*** Available data Section Begins ***

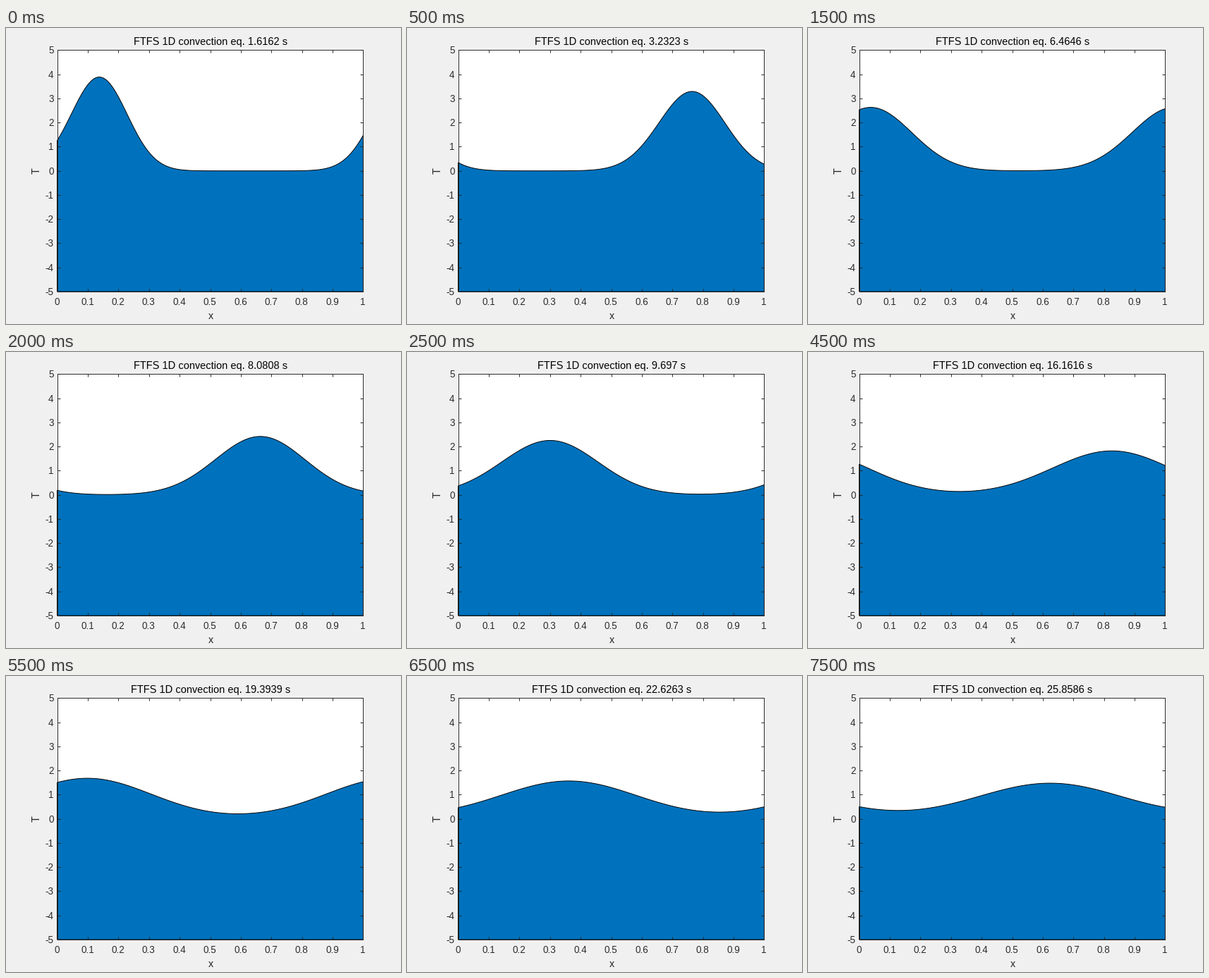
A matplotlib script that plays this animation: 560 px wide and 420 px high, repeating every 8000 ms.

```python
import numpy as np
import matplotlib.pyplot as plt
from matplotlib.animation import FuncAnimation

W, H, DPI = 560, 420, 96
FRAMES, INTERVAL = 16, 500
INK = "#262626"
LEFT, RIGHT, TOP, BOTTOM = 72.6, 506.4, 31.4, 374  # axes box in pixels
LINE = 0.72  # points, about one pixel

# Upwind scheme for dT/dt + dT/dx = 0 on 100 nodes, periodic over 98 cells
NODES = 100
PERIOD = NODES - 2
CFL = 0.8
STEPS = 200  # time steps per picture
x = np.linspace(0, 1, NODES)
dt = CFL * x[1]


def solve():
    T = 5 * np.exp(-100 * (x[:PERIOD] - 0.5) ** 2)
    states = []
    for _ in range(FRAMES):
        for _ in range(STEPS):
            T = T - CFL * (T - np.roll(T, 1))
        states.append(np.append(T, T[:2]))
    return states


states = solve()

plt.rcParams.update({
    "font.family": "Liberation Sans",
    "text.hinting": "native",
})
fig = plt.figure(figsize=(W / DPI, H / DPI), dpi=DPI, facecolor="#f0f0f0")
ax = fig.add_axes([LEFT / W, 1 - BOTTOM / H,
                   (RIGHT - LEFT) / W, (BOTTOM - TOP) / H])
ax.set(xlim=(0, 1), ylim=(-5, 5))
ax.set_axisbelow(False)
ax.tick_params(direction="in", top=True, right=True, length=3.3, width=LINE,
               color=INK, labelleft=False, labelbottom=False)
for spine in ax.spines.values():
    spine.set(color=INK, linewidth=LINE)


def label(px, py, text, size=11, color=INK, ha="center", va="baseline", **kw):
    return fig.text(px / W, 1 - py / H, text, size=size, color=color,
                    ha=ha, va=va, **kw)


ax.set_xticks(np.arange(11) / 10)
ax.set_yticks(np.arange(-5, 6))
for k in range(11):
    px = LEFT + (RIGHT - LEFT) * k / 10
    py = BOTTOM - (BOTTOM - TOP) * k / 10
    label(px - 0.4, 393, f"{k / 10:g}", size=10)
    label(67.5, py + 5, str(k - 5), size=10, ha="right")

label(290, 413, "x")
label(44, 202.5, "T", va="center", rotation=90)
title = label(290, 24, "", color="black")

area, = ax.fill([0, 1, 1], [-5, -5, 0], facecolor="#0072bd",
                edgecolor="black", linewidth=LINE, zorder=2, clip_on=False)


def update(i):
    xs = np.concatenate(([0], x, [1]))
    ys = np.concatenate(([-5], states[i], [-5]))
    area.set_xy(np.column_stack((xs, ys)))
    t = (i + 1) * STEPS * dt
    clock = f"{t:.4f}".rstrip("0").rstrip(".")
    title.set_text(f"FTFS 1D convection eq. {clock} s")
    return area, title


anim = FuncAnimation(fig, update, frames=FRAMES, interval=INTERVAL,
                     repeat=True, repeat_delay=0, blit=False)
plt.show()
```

*** Available data Section Ends ***

Return the entries above exactly, skipping any images.

A matplotlib script that plays this animation: 560 px wide and 420 px high, repeating every 8000 ms.

```python
import numpy as np
import matplotlib.pyplot as plt
from matplotlib.animation import FuncAnimation

W, H, DPI = 560, 420, 96
FRAMES, INTERVAL = 16, 500
INK = "#262626"
LEFT, RIGHT, TOP, BOTTOM = 72.6, 506.4, 31.4, 374  # axes box in pixels
LINE = 0.72  # points, about one pixel

# Upwind scheme for dT/dt + dT/dx = 0 on 100 nodes, periodic over 98 cells
NODES = 100
PERIOD = NODES - 2
CFL = 0.8
STEPS = 200  # time steps per picture
x = np.linspace(0, 1, NODES)
dt = CFL * x[1]


def solve():
    T = 5 * np.exp(-100 * (x[:PERIOD] - 0.5) ** 2)
    states = []
    for _ in range(FRAMES):
        for _ in range(STEPS):
            T = T - CFL * (T - np.roll(T, 1))
        states.append(np.append(T, T[:2]))
    return states


states = solve()

plt.rcParams.update({
    "font.family": "Liberation Sans",
    "text.hinting": "native",
})
fig = plt.figure(figsize=(W / DPI, H / DPI), dpi=DPI, facecolor="#f0f0f0")
ax = fig.add_axes([LEFT / W, 1 - BOTTOM / H,
                   (RIGHT - LEFT) / W, (BOTTOM - TOP) / H])
ax.set(xlim=(0, 1), ylim=(-5, 5))
ax.set_axisbelow(False)
ax.tick_params(direction="in", top=True, right=True, length=3.3, width=LINE,
               color=INK, labelleft=False, labelbottom=False)
for spine in ax.spines.values():
    spine.set(color=INK, linewidth=LINE)


def label(px, py, text, size=11, color=INK, ha="center", va="baseline", **kw):
    return fig.text(px / W, 1 - py / H, text, size=size, color=color,
                    ha=ha, va=va, **kw)


ax.set_xticks(np.arange(11) / 10)
ax.set_yticks(np.arange(-5, 6))
for k in range(11):
    px = LEFT + (RIGHT - LEFT) * k / 10
    py = BOTTOM - (BOTTOM - TOP) * k / 10
    label(px - 0.4, 393, f"{k / 10:g}", size=10)
    label(67.5, py + 5, str(k - 5), size=10, ha="right")

label(290, 413, "x")
label(44, 202.5, "T", va="center", rotation=90)
title = label(290, 24, "", color="black")

area, = ax.fill([0, 1, 1], [-5, -5, 0], facecolor="#0072bd",
                edgecolor="black", linewidth=LINE, zorder=2, clip_on=False)


def update(i):
    xs = np.concatenate(([0], x, [1]))
    ys = np.concatenate(([-5], states[i], [-5]))
    area.set_xy(np.column_stack((xs, ys)))
    t = (i + 1) * STEPS * dt
    clock = f"{t:.4f}".rstrip("0").rstrip(".")
    title.set_text(f"FTFS 1D convection eq. {clock} s")
    return area, title


anim = FuncAnimation(fig, update, frames=FRAMES, interval=INTERVAL,
                     repeat=True, repeat_delay=0, blit=False)
plt.show()
```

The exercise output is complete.